In a letter dated Wednesday, McCaul, R-Texas, and the subcommittee leaders point out that 15 of the 19 9/11 hijackers came from Saudi Arabia. "More recently, following the plot to blow up an international flight over Detroit in 2009, the Department saw fit to increase scrutiny for passengers coming from countries like Saudi Arabia. This must be a factor in determining who to admit into the Global Entry program."
The letter comes in the wake of the Investigative Project on Terrorism's (IPT) recent report detailing the agreement Napolitano reached with Saudi Interior Minister Mohammed bin Nayef in January. It raises many of the same concerns broached in the IPT report.
For example, the letter asks, "How did Customs and Border Protection (CBP) and DHS decide to grant Global Entry membership to the Kingdom of Saudi Arabia before other trusted allies?" It also asks how DHS will "work with Saudi entities to verify information provided by Global Entry applicants and keep the Homeland Secure?"
Under Global Entry, travelers undergo advanced screening which allows them to enter the United States without standing on regular CBP lines. They can swipe their passports and give fingerprints at airport kiosks.
Joining McCaul in signing the letter were fellow Republicans Peter King of New York, Michigan's Candice Miller, Pennsylvania's Patrick Meehan, Jeff Duncan of South Carolina, North Carolina's Richard Hudson, and Indiana Rep. Susan Brooks. The committee members worry that including "high-risk" countries such as Saudi Arabia in the program will give America's enemies an opportunity to find vulnerabilities that they will "exploit to gain access to the Homeland."

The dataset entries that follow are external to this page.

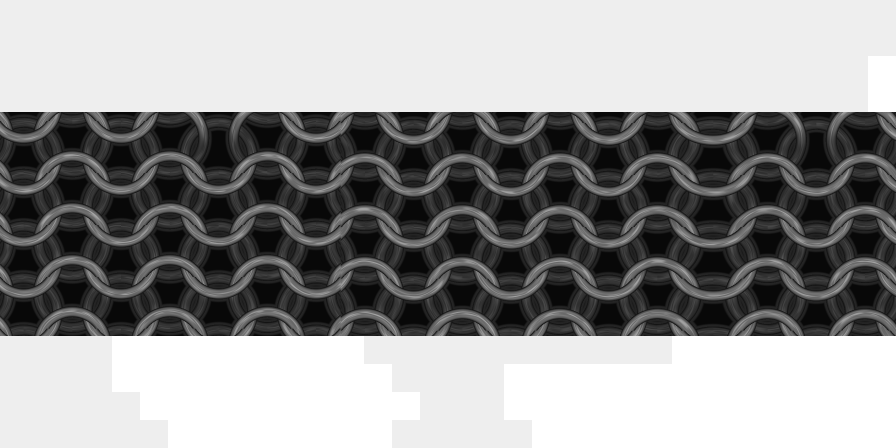
Reproduce this texture procedurally as a WebGL 2 fragment shader.

```glsl
#version 300 es
precision highp float;
// Band of interlinked dark steel mail rings across a pale, blocky backdrop.
uniform vec2 u_resolution;
out vec4 fragColor;

const vec2 GRID = vec2(32.0, 16.0);     // canvas size in backdrop blocks
const vec2 PITCH = vec2(3.483, 1.854);  // spacing of the rings
const vec2 HANGING = vec2(0.842, 10.35); // centre of a ring whose bottom is in front
const vec2 STANDING = vec2(2.583, 9.15); // centre of a ring whose top is in front
const float RADIUS = 1.21;
const float WIRE = 0.195;
const float PALE = 0.933;
const int SAMPLES = 3;

vec2 hashGradient(vec2 cell) {
  vec2 q = vec2(dot(cell, vec2(127.1, 311.7)), dot(cell, vec2(269.5, 183.3)));
  return fract(sin(q) * 43758.5) * 2.0 - 1.0;
}

float gradientNoise(vec2 p) {
  vec2 i = floor(p), f = fract(p);
  vec2 u = f * f * (3.0 - 2.0 * f), e = vec2(0.0, 1.0);
  float low = mix(dot(hashGradient(i), f), dot(hashGradient(i + e.yx), f - e.yx), u.x);
  float high = mix(dot(hashGradient(i + e.xy), f - e.xy), dot(hashGradient(i + 1.0), f - 1.0), u.x);
  return mix(low, high, u.y);
}

float between(float low, float high, float x) {
  return step(low, x) * step(x, high);
}

// Stepped white patches on pale grey
float backdrop(vec2 p) {
  float k = floor(4.0 - p.y);
  float left = between(4.0 + max(k - 1.0, 0.0), 15.0 - abs(k - 2.0), p.x);
  float right = step(k < 0.5 ? 24.0 : 18.0 + step(2.5, k), p.x);
  float corner = step(31.0, p.x) * between(12.0, 14.0, p.y);
  float white = p.y < 4.0 ? max(left, right) : corner;
  return mix(PALE, 1.0, white);
}

// Grey of the wire: across runs from -1 to 1, height is the tilt toward the viewer
float steel(float across, float angle, float height, vec2 id) {
  float body = sqrt(max(1.0 - across * across, 0.0));
  float lit = smoothstep(-0.35, 0.65, height);
  float grain = gradientNoise(vec2(angle * 2.5, across * 5.0) + id * 7.3);
  float tone = 0.07 + mix(0.13, 0.36, lit) * smoothstep(0.3, 0.95, body);
  float glint = exp(-pow((across - 0.15) / 0.32, 2.0)) * smoothstep(-0.15, 0.2, grain);
  return tone + glint * mix(0.06, 0.19, lit) + 0.07 * grain * body;
}

// Draws one family of rings; facing is 1 for top in front, -1 for bottom in front
void addRings(vec2 p, vec2 origin, float facing, inout float shade, inout float front, inout float gap) {
  vec2 nearest = floor((p - origin) / PITCH + 0.5);
  for (int k = -1; k <= 1; k++) {
    vec2 id = nearest + vec2(0.0, float(k));
    // A few links are absent along the top edge
    if (facing < 0.0 && id.y > 0.5 && mod(id.x, 6.0) == 2.0) continue;
    vec2 d = p - origin - id * PITCH;
    float across = (length(d) - RADIUS) / WIRE;
    float height = facing * d.y / RADIUS;
    gap = min(gap, abs(across));
    if (abs(across) < 1.0 && height > front) {
      front = height;
      shade = steel(across, atan(d.x, facing * d.y), height, id + facing * 0.37);
    }
  }
}

float mail(vec2 p) {
  // Slight drift and a seam keep the repeats from being identical
  float seam = step(p.x, 12.17);
  p.x -= 0.45 * smoothstep(23.7, 27.0, p.x);
  p.y -= 0.07 * seam;
  float shade = -1.0, front = -9.0, gap = 9.0;
  addRings(p, HANGING, -1.0, shade, front, gap);
  addRings(p, STANDING, 1.0, shade, front, gap);
  float hollow = mix(0.14, 0.03, smoothstep(1.25, 1.65, gap));
  return shade < 0.0 ? hollow : shade;
}

float scene(vec2 p) {
  return between(4.0, 12.0, p.y) > 0.5 ? mail(p) : backdrop(p);
}

void main() {
  // Average a small grid of samples to smooth every edge
  float sum = 0.0;
  for (int j = 0; j < SAMPLES; j++) {
    for (int i = 0; i < SAMPLES; i++) {
      vec2 offset = (vec2(i, j) + 0.5) / float(SAMPLES) - 0.5;
      sum += scene((gl_FragCoord.xy + offset) / u_resolution * GRID);
    }
  }
  fragColor = vec4(vec3(sum / float(SAMPLES * SAMPLES)), 1.0);
}
```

A DHS source, speaking on background, said the agreement is based on details that will be worked out setting "the level of background checks and disqualification criteria" for applicants. That will include risk assessments on applicants who "must be vetted and approved by both countries."

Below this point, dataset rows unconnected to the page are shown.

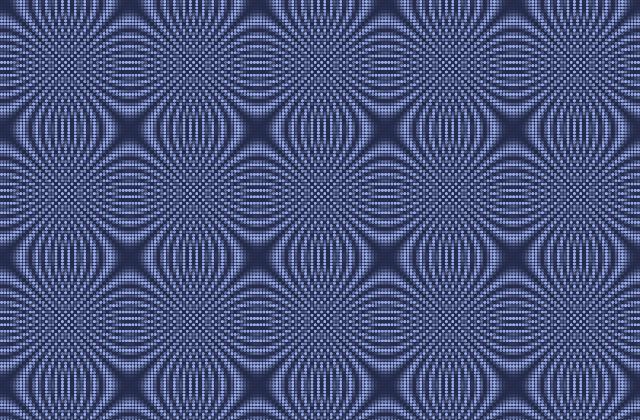
This pattern is drawn by a WebGL 1 fragment shader. Its source:

```glsl
precision highp float;

uniform vec2 u_resolution;

const float PI = 3.14159265;
const float REPEATS_ACROSS = 5.0;
const float DOTS_PER_REPEAT = 40.0; // even, so every repeat keeps the same phase
const float DOT_RADIUS = 0.46;

const vec3 GROUND = vec3(0.13, 0.155, 0.27);
const vec3 DOT_DARK = vec3(0.15, 0.18, 0.305);
const vec3 DOT_LIGHT = vec3(0.60, 0.68, 0.93);

// Saddle wave sampled once per cell; coarse sampling folds it into repeats
float saddleWave(vec2 cell, float period) {
    float saddle = mod(cell.x * cell.x - cell.y * cell.y, 2.0 * period);
    return 0.5 - 0.5 * cos(PI * saddle / period);
}

// Coverage of a round dot centred in its unit cell
float dotMask(vec2 local, float radius, float edge) {
    float dist = length(local - 0.5) - radius;
    return 1.0 - smoothstep(-edge, edge, dist);
}

void main() {
    // Square dot grid counted from the top left corner
    float dotsAcross = REPEATS_ACROSS * DOTS_PER_REPEAT;
    float cellsPerPixel = dotsAcross / u_resolution.x;
    vec2 fromTopLeft = vec2(gl_FragCoord.x, u_resolution.y - gl_FragCoord.y);
    vec2 grid = fromTopLeft * cellsPerPixel;

    // One brightness per dot
    float level = saddleWave(floor(grid), DOTS_PER_REPEAT);
    vec3 dotColor = mix(DOT_DARK, DOT_LIGHT, level);

    float mask = dotMask(fract(grid), DOT_RADIUS, 0.5 * cellsPerPixel);
    gl_FragColor = vec4(mix(GROUND, dotColor, mask), 1.0);
}
```
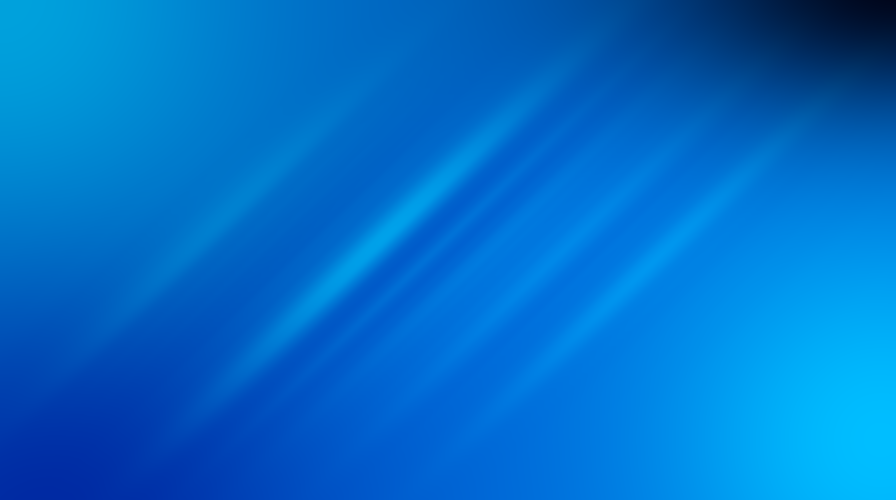
Write a Shadertoy shader that draws this background.

```glsl
// Soft diagonal light streaks over a blue gradient with cyan and navy corners.

const float ASPECT = 1.79;          // design width for a height of one
const float STREAK_ANGLE = 0.764;   // radians above the horizontal
const float STREAK_LENGTH = 0.40;   // fade radius along each streak
const float CENTER_DRIFT = 0.85;    // shifts streak centers along the diagonal
const float FINE_GAIN = 0.013;

const vec3 BLUE_LEFT = vec3(0.0, 0.395, 0.765);
const vec3 BLUE_RIGHT = vec3(0.0, 0.415, 0.855);
const vec3 CYAN_SOFT = vec3(0.0, 0.635, 0.865);
const vec3 CYAN_BRIGHT = vec3(0.0, 0.745, 1.0);
const vec3 NAVY = vec3(0.0, 0.16, 0.635);
const vec3 NIGHT = vec3(0.0, 0.015, 0.09);
const vec3 STREAK_TINT = vec3(0.0, 1.0, 0.5);

// Each streak: position across, upper-left width, lower-right width, gain
const int STREAK_COUNT = 9;
const vec4 STREAKS[STREAK_COUNT] = vec4[STREAK_COUNT](
    vec4(-0.350, 0.045, 0.022, 0.080),
    vec4(-0.225, 0.070, 0.050, -0.025),
    vec4(-0.105, 0.038, 0.024, 0.235),
    vec4(-0.055, 0.018, 0.020, -0.050),
    vec4(-0.018, 0.015, 0.013, 0.035),
    vec4(0.010, 0.014, 0.020, -0.030),
    vec4(0.064, 0.026, 0.050, 0.065),
    vec4(0.160, 0.032, 0.028, 0.095),
    vec4(0.302, 0.034, 0.024, 0.110)
);

// Elliptical glow, one at its center and fading smoothly
float glow(vec2 p, vec2 center, vec2 radius) {
    vec2 q = (p - center) / radius;
    return exp(-dot(q, q));
}

// Wide colour fields
vec3 backdrop(vec2 p, float across) {
    vec3 color = mix(BLUE_LEFT, BLUE_RIGHT, smoothstep(-0.4, 0.2, across));
    color = mix(color, CYAN_SOFT, glow(p, vec2(0.0, 1.0), vec2(0.50, 0.56)));
    color = mix(color, NAVY, glow(p, vec2(0.10, -0.05), vec2(0.58, 0.44)));
    color = mix(color, CYAN_BRIGHT, glow(p, vec2(1.76, 0.12), vec2(0.46)));
    return mix(color, NIGHT, glow(p, vec2(1.82, 1.04), vec2(0.55, 0.26)));
}

// Bright and dark bands with uneven soft sides
float streakLight(float across) {
    float light = 0.0;
    for (int i = 0; i < STREAK_COUNT; i++) {
        vec4 streak = STREAKS[i];
        float offset = across - streak.x;
        float q = offset / (offset < 0.0 ? streak.y : streak.z);
        light += streak.w * exp(-q * q);
    }
    return light;
}

// Thin brushed lines from layered sines
float fineLines(float across) {
    float lines = 0.0;
    float frequency = 61.0;
    float amplitude = 0.5;
    for (int i = 0; i < 4; i++) {
        lines += amplitude * sin(across * frequency + 2.3 * float(i));
        frequency *= 1.73;
        amplitude *= 0.72;
    }
    return FINE_GAIN * lines * exp(-across * across / 0.14);
}

void mainImage(out vec4 fragColor, in vec2 fragCoord) {
    vec2 p = fragCoord / iResolution.xy * vec2(ASPECT, 1.0);
    vec2 q = p - 0.5 * vec2(ASPECT, 1.0);

    // Axes along and across the streaks
    vec2 direction = vec2(cos(STREAK_ANGLE), sin(STREAK_ANGLE));
    float along = dot(q, direction);
    float across = dot(q, vec2(direction.y, -direction.x));

    float reach = (along - CENTER_DRIFT * across) / STREAK_LENGTH;
    float light = (streakLight(across) + fineLines(across)) * exp(-reach * reach);

    vec3 color = backdrop(p, across) + STREAK_TINT * light;
    fragColor = vec4(clamp(color, 0.0, 1.0), 1.0);
}
```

Citizens of Mexico, Canada, the Netherlands and South Korea already can participate in Global Entry's trusted traveler program. A similar agreement was signed with Israel last year, but it has not been implemented.

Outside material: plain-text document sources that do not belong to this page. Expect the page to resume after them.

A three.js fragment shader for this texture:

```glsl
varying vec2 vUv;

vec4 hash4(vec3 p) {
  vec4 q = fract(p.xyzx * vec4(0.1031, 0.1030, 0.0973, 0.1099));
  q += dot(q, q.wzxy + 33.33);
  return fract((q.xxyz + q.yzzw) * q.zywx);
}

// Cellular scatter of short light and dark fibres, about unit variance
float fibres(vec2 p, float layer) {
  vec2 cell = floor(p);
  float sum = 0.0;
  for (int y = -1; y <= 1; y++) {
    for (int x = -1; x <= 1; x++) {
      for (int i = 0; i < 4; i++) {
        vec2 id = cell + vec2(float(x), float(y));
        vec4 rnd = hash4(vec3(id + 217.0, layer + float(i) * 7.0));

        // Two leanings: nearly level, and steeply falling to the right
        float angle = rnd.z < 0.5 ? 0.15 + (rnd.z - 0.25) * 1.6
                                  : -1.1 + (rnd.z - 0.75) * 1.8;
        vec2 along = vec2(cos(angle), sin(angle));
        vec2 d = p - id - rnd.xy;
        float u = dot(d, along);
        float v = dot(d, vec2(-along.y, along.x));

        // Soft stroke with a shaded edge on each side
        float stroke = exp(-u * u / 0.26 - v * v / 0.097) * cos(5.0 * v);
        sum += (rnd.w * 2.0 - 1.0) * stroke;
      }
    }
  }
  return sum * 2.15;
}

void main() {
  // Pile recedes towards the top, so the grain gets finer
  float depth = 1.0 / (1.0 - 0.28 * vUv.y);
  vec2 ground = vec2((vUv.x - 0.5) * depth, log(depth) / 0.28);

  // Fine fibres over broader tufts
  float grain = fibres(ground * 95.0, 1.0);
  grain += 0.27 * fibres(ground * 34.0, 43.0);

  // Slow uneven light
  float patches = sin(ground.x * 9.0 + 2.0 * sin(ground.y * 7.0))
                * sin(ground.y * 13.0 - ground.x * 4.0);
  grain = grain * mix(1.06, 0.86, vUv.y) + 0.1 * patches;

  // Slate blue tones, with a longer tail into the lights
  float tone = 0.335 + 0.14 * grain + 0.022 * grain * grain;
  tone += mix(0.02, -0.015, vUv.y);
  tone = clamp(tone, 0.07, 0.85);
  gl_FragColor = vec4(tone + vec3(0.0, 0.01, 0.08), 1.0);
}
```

Details of the program's implementation have yet to be worked out, DHS spokesman Peter Boogaard told the IPT.
"The Department of Homeland Security and the Ministry of Interior of the Kingdom of Saudi Arabia signed an arrangement to begin discussions towards expanding U.S. Customs and Border Protection's trusted traveler program, Global Entry, to citizens of Saudi Arabia, and initiate discussions to establish a reciprocal program to facilitate processing of travelers upon arrival in the Kingdom of Saudi Arabia for U.S. Citizens and lawful permanent residents who are enrolled in Global Entry," Boogaard said in a statement.
In the original IPT report, critics expressed concern about the reliability of Saudi information about its applicants, noting the kingdom has failed to share important intelligence data with U.S. officials in the past. Sharon Premoli, a 9/11 survivor, called the benefit for Saudi travelers "a slap in the face."
In addition, former U.S. Sen. Bob Graham expressed his belief that Saudi Arabia provided support to at least a couple of the 9/11 hijackers.
Information about that allegation in a joint congressional inquiry remains classified, Graham said. He questioned the need to extend a travel benefit to Saudi Arabia, but reserved judgment until more details emerge.
The complete letter to Napolitano can be read here.